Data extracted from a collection
=====

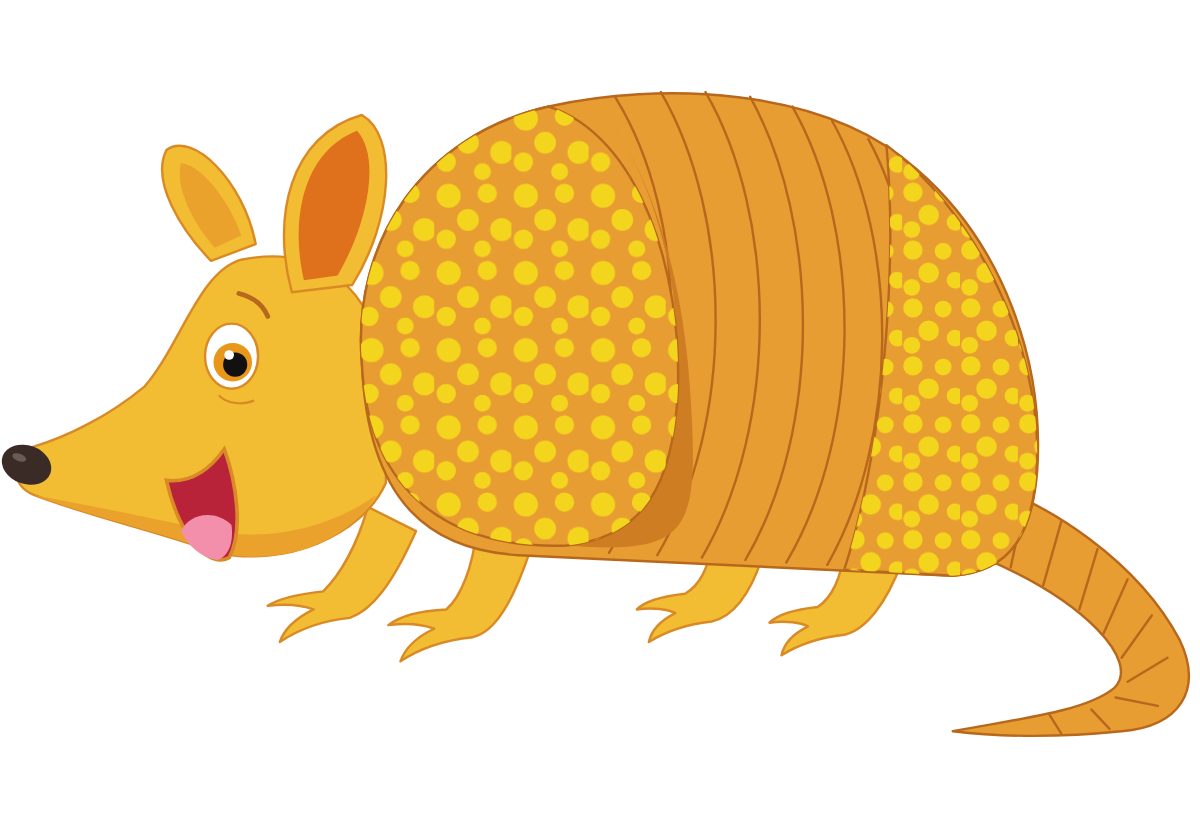
<!DOCTYPE html>
<html lang="en">
<head>
<meta charset="utf-8">
<title>Happy Armadillo</title>
<style>
  :root {
    --paper: #ffffff;
    --skin: #f2bd32;
    --skin-shade: #eba22c;
    --skin-line: #d98a26;
    --shell: #e89d32;
    --shell-dark: #cf7d22;
    --shell-line: #b8681c;
    --spot: #f4d51e;
    --ear-inner: #e0711c;
    --mouth: #b8233a;
    --tongue: #f48fab;
    --nose: #3b2b27;
    --iris: #e8971b;
    --pupil: #111111;
  }
  html, body {
    margin: 0;
    padding: 0;
    width: 1200px;
    height: 839px;
    overflow: hidden;
    background: var(--paper);
  }
  .stage {
    display: block;
    width: 1200px;
    height: 839px;
  }
  .outline { stroke: var(--skin-line); stroke-width: 2; stroke-linejoin: round; }
  .shell-outline { stroke: var(--shell-line); stroke-width: 2; stroke-linejoin: round; }
  .band { fill: none; stroke: var(--shell-line); stroke-width: 2; stroke-linecap: round; }
</style>
</head>
<body>
<svg class="stage" viewBox="0 0 995 695" xmlns="http://www.w3.org/2000/svg" role="img" aria-label="Smiling cartoon armadillo">
  <defs>
    <pattern id="front-spots" x="296" y="86" width="64" height="64" patternUnits="userSpaceOnUse">
      <circle cx="12" cy="12" r="10" fill="var(--spot)"/>
      <circle cx="44" cy="10" r="8" fill="var(--spot)"/>
      <circle cx="28" cy="32" r="9" fill="var(--spot)"/>
      <circle cx="56" cy="40" r="9.5" fill="var(--spot)"/>
      <circle cx="10" cy="48" r="8" fill="var(--spot)"/>
      <circle cx="40" cy="56" r="7" fill="var(--spot)"/>
    </pattern>
    <pattern id="rear-spots" x="700" y="150" width="48" height="48" patternUnits="userSpaceOnUse">
      <circle cx="9" cy="9" r="8" fill="var(--spot)"/>
      <circle cx="34" cy="10" r="7" fill="var(--spot)"/>
      <circle cx="22" cy="28" r="8.5" fill="var(--spot)"/>
      <circle cx="44" cy="34" r="7" fill="var(--spot)"/>
      <circle cx="8" cy="40" r="7" fill="var(--spot)"/>
    </pattern>
    <path id="front-shield" d="M300,300 C292,200 350,112 455,88 C530,112 566,225 562,325 C558,400 535,445 470,452 C380,455 305,415 300,300 Z"/>
    <path id="rear-shield" d="M735,120 C805,172 862,280 860,380 C858,442 838,474 790,477 L700,472 C730,380 745,230 735,120 Z"/>
  </defs>

  <g class="tail">
    <path class="shell-outline" fill="var(--shell)" d="M800,395 C872,415 945,468 978,530 C998,572 978,602 930,606 C880,611 832,611 790,606 C842,596 900,590 924,570 C946,548 900,498 815,462 Z"/>
    <path class="band" d="M850,415 L838,470 M880,432 L865,485 M910,455 L895,505 M935,480 L915,525 M955,510 L930,545 M968,545 L935,565 M960,585 L925,578 M920,604 L905,588 M880,608 L870,592"/>
  </g>

  <g class="legs" fill="var(--skin)">
    <path class="outline" d="M305,420 C296,452 282,476 268,490 C250,492 232,495 222,502 C238,500 252,502 260,505 C246,512 236,520 232,532 C250,520 270,514 290,512 C308,506 325,485 345,440 Z"/>
    <path class="outline" d="M395,440 C392,470 382,495 370,505 C350,506 332,510 322,518 C338,516 352,518 360,521 C345,528 336,537 332,548 C350,536 372,530 392,528 C410,524 425,500 440,455 Z"/>
    <path class="outline" d="M590,450 C588,470 580,485 568,492 C550,494 535,498 528,505 C542,503 554,505 560,508 C548,514 540,522 538,532 C554,522 572,517 590,515 C608,511 622,492 632,462 Z"/>
    <path class="outline" d="M700,455 C698,478 690,495 678,503 C660,505 645,509 638,516 C652,514 664,516 670,519 C658,525 650,533 648,543 C664,533 682,528 700,526 C718,522 735,500 748,465 Z"/>
  </g>

  <g class="head">
    <path class="outline" fill="var(--skin)" d="M175,216 C150,190 125,150 138,124 C160,108 202,150 212,202 Z"/>
    <path fill="var(--skin-shade)" d="M178,205 C160,185 145,155 150,135 C165,135 190,165 200,195 Z"/>
    <path class="outline" fill="var(--skin)" d="M320,300 C300,220 250,205 200,215 C165,225 150,285 120,320 C90,345 55,362 28,370 C8,378 8,402 28,410 C75,428 130,440 180,458 C235,470 300,445 320,400 Z"/>
    <path fill="var(--skin-shade)" d="M28,410 C75,428 130,440 180,458 C235,470 290,448 312,410 C270,440 220,448 175,440 C120,428 70,418 28,410 Z"/>
    <path class="outline" fill="var(--skin)" d="M242,242 C225,180 240,112 300,95 C330,112 326,182 292,236 Z"/>
    <path fill="var(--ear-inner)" d="M252,232 C240,180 252,125 296,108 C316,130 305,185 280,228 Z"/>
    <path d="M198,243 C210,246 218,252 222,262" fill="none" stroke="var(--shell-line)" stroke-width="4" stroke-linecap="round"/>
    <ellipse cx="192" cy="295" rx="22" ry="27" fill="#ffffff" stroke="var(--skin-line)" stroke-width="2"/>
    <circle cx="193" cy="300" r="16" fill="var(--iris)"/>
    <circle cx="195" cy="302" r="10" fill="var(--pupil)"/>
    <circle cx="190" cy="294" r="4" fill="#ffffff"/>
    <path d="M182,328 C188,334 200,336 210,332" fill="none" stroke="var(--skin-line)" stroke-width="2" stroke-linecap="round"/>
    <path fill="var(--mouth)" stroke="var(--skin-line)" stroke-width="3" d="M138,398 C148,442 172,472 190,462 C202,440 196,400 186,372 C172,392 156,400 138,398 Z"/>
    <path fill="var(--tongue)" d="M150,440 C158,425 178,422 192,435 C194,452 188,462 180,464 C166,462 156,452 150,440 Z"/>
    <ellipse cx="22" cy="385" rx="21" ry="16" fill="var(--nose)" transform="rotate(20 22 385)"/>
    <ellipse cx="16" cy="379" rx="6" ry="3" fill="#6b5a55" transform="rotate(20 16 379)"/>
  </g>

  <g class="shell">
    <path class="shell-outline" fill="var(--shell)" d="M300,300 C292,200 350,112 455,88 C545,68 682,70 760,140 C832,202 866,300 860,390 C856,442 838,474 790,477 L430,460 C360,456 305,420 300,300 Z"/>
    <path class="band" d="M510,80 C572,180 574,350 505,458 M548,76 C608,180 610,350 545,460 M585,76 C645,180 646,352 582,462 M622,80 C680,185 682,355 618,464 M657,88 C715,190 716,358 652,466 M690,100 C746,200 746,362 686,468 M720,115 C772,210 772,368 716,470"/>
    <use href="#rear-shield" fill="var(--shell)" class="shell-outline"/>
    <use href="#rear-shield" fill="url(#rear-spots)"/>
    <path d="M562,325 C558,400 535,445 470,452 C575,460 580,440 572,320 C566,230 540,140 500,95 C540,140 566,230 562,325 Z" fill="var(--shell-dark)"/>
    <use href="#front-shield" fill="var(--shell)" class="shell-outline"/>
    <use href="#front-shield" fill="url(#front-spots)"/>
  </g>
</svg>
</body>
</html>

=====

§ WHAT NEEDS TO BE DONE
Reproduce the data exactly, please, and omit its pictures.

§ EXERCISE OUTPUT
<!DOCTYPE html>
<html lang="en">
<head>
<meta charset="utf-8">
<title>Happy Armadillo</title>
<style>
  :root {
    --paper: #ffffff;
    --skin: #f2bd32;
    --skin-shade: #eba22c;
    --skin-line: #d98a26;
    --shell: #e89d32;
    --shell-dark: #cf7d22;
    --shell-line: #b8681c;
    --spot: #f4d51e;
    --ear-inner: #e0711c;
    --mouth: #b8233a;
    --tongue: #f48fab;
    --nose: #3b2b27;
    --iris: #e8971b;
    --pupil: #111111;
  }
  html, body {
    margin: 0;
    padding: 0;
    width: 1200px;
    height: 839px;
    overflow: hidden;
    background: var(--paper);
  }
  .stage {
    display: block;
    width: 1200px;
    height: 839px;
  }
  .outline { stroke: var(--skin-line); stroke-width: 2; stroke-linejoin: round; }
  .shell-outline { stroke: var(--shell-line); stroke-width: 2; stroke-linejoin: round; }
  .band { fill: none; stroke: var(--shell-line); stroke-width: 2; stroke-linecap: round; }
</style>
</head>
<body>
<svg class="stage" viewBox="0 0 995 695" xmlns="http://www.w3.org/2000/svg" role="img" aria-label="Smiling cartoon armadillo">
  <defs>
    <pattern id="front-spots" x="296" y="86" width="64" height="64" patternUnits="userSpaceOnUse">
      <circle cx="12" cy="12" r="10" fill="var(--spot)"/>
      <circle cx="44" cy="10" r="8" fill="var(--spot)"/>
      <circle cx="28" cy="32" r="9" fill="var(--spot)"/>
      <circle cx="56" cy="40" r="9.5" fill="var(--spot)"/>
      <circle cx="10" cy="48" r="8" fill="var(--spot)"/>
      <circle cx="40" cy="56" r="7" fill="var(--spot)"/>
    </pattern>
    <pattern id="rear-spots" x="700" y="150" width="48" height="48" patternUnits="userSpaceOnUse">
      <circle cx="9" cy="9" r="8" fill="var(--spot)"/>
      <circle cx="34" cy="10" r="7" fill="var(--spot)"/>
      <circle cx="22" cy="28" r="8.5" fill="var(--spot)"/>
      <circle cx="44" cy="34" r="7" fill="var(--spot)"/>
      <circle cx="8" cy="40" r="7" fill="var(--spot)"/>
    </pattern>
    <path id="front-shield" d="M300,300 C292,200 350,112 455,88 C530,112 566,225 562,325 C558,400 535,445 470,452 C380,455 305,415 300,300 Z"/>
    <path id="rear-shield" d="M735,120 C805,172 862,280 860,380 C858,442 838,474 790,477 L700,472 C730,380 745,230 735,120 Z"/>
  </defs>

  <g class="tail">
    <path class="shell-outline" fill="var(--shell)" d="M800,395 C872,415 945,468 978,530 C998,572 978,602 930,606 C880,611 832,611 790,606 C842,596 900,590 924,570 C946,548 900,498 815,462 Z"/>
    <path class="band" d="M850,415 L838,470 M880,432 L865,485 M910,455 L895,505 M935,480 L915,525 M955,510 L930,545 M968,545 L935,565 M960,585 L925,578 M920,604 L905,588 M880,608 L870,592"/>
  </g>

  <g class="legs" fill="var(--skin)">
    <path class="outline" d="M305,420 C296,452 282,476 268,490 C250,492 232,495 222,502 C238,500 252,502 260,505 C246,512 236,520 232,532 C250,520 270,514 290,512 C308,506 325,485 345,440 Z"/>
    <path class="outline" d="M395,440 C392,470 382,495 370,505 C350,506 332,510 322,518 C338,516 352,518 360,521 C345,528 336,537 332,548 C350,536 372,530 392,528 C410,524 425,500 440,455 Z"/>
    <path class="outline" d="M590,450 C588,470 580,485 568,492 C550,494 535,498 528,505 C542,503 554,505 560,508 C548,514 540,522 538,532 C554,522 572,517 590,515 C608,511 622,492 632,462 Z"/>
    <path class="outline" d="M700,455 C698,478 690,495 678,503 C660,505 645,509 638,516 C652,514 664,516 670,519 C658,525 650,533 648,543 C664,533 682,528 700,526 C718,522 735,500 748,465 Z"/>
  </g>

  <g class="head">
    <path class="outline" fill="var(--skin)" d="M175,216 C150,190 125,150 138,124 C160,108 202,150 212,202 Z"/>
    <path fill="var(--skin-shade)" d="M178,205 C160,185 145,155 150,135 C165,135 190,165 200,195 Z"/>
    <path class="outline" fill="var(--skin)" d="M320,300 C300,220 250,205 200,215 C165,225 150,285 120,320 C90,345 55,362 28,370 C8,378 8,402 28,410 C75,428 130,440 180,458 C235,470 300,445 320,400 Z"/>
    <path fill="var(--skin-shade)" d="M28,410 C75,428 130,440 180,458 C235,470 290,448 312,410 C270,440 220,448 175,440 C120,428 70,418 28,410 Z"/>
    <path class="outline" fill="var(--skin)" d="M242,242 C225,180 240,112 300,95 C330,112 326,182 292,236 Z"/>
    <path fill="var(--ear-inner)" d="M252,232 C240,180 252,125 296,108 C316,130 305,185 280,228 Z"/>
    <path d="M198,243 C210,246 218,252 222,262" fill="none" stroke="var(--shell-line)" stroke-width="4" stroke-linecap="round"/>
    <ellipse cx="192" cy="295" rx="22" ry="27" fill="#ffffff" stroke="var(--skin-line)" stroke-width="2"/>
    <circle cx="193" cy="300" r="16" fill="var(--iris)"/>
    <circle cx="195" cy="302" r="10" fill="var(--pupil)"/>
    <circle cx="190" cy="294" r="4" fill="#ffffff"/>
    <path d="M182,328 C188,334 200,336 210,332" fill="none" stroke="var(--skin-line)" stroke-width="2" stroke-linecap="round"/>
    <path fill="var(--mouth)" stroke="var(--skin-line)" stroke-width="3" d="M138,398 C148,442 172,472 190,462 C202,440 196,400 186,372 C172,392 156,400 138,398 Z"/>
    <path fill="var(--tongue)" d="M150,440 C158,425 178,422 192,435 C194,452 188,462 180,464 C166,462 156,452 150,440 Z"/>
    <ellipse cx="22" cy="385" rx="21" ry="16" fill="var(--nose)" transform="rotate(20 22 385)"/>
    <ellipse cx="16" cy="379" rx="6" ry="3" fill="#6b5a55" transform="rotate(20 16 379)"/>
  </g>

  <g class="shell">
    <path class="shell-outline" fill="var(--shell)" d="M300,300 C292,200 350,112 455,88 C545,68 682,70 760,140 C832,202 866,300 860,390 C856,442 838,474 790,477 L430,460 C360,456 305,420 300,300 Z"/>
    <path class="band" d="M510,80 C572,180 574,350 505,458 M548,76 C608,180 610,350 545,460 M585,76 C645,180 646,352 582,462 M622,80 C680,185 682,355 618,464 M657,88 C715,190 716,358 652,466 M690,100 C746,200 746,362 686,468 M720,115 C772,210 772,368 716,470"/>
    <use href="#rear-shield" fill="var(--shell)" class="shell-outline"/>
    <use href="#rear-shield" fill="url(#rear-spots)"/>
    <path d="M562,325 C558,400 535,445 470,452 C575,460 580,440 572,320 C566,230 540,140 500,95 C540,140 566,230 562,325 Z" fill="var(--shell-dark)"/>
    <use href="#front-shield" fill="var(--shell)" class="shell-outline"/>
    <use href="#front-shield" fill="url(#front-spots)"/>
  </g>
</svg>
</body>
</html>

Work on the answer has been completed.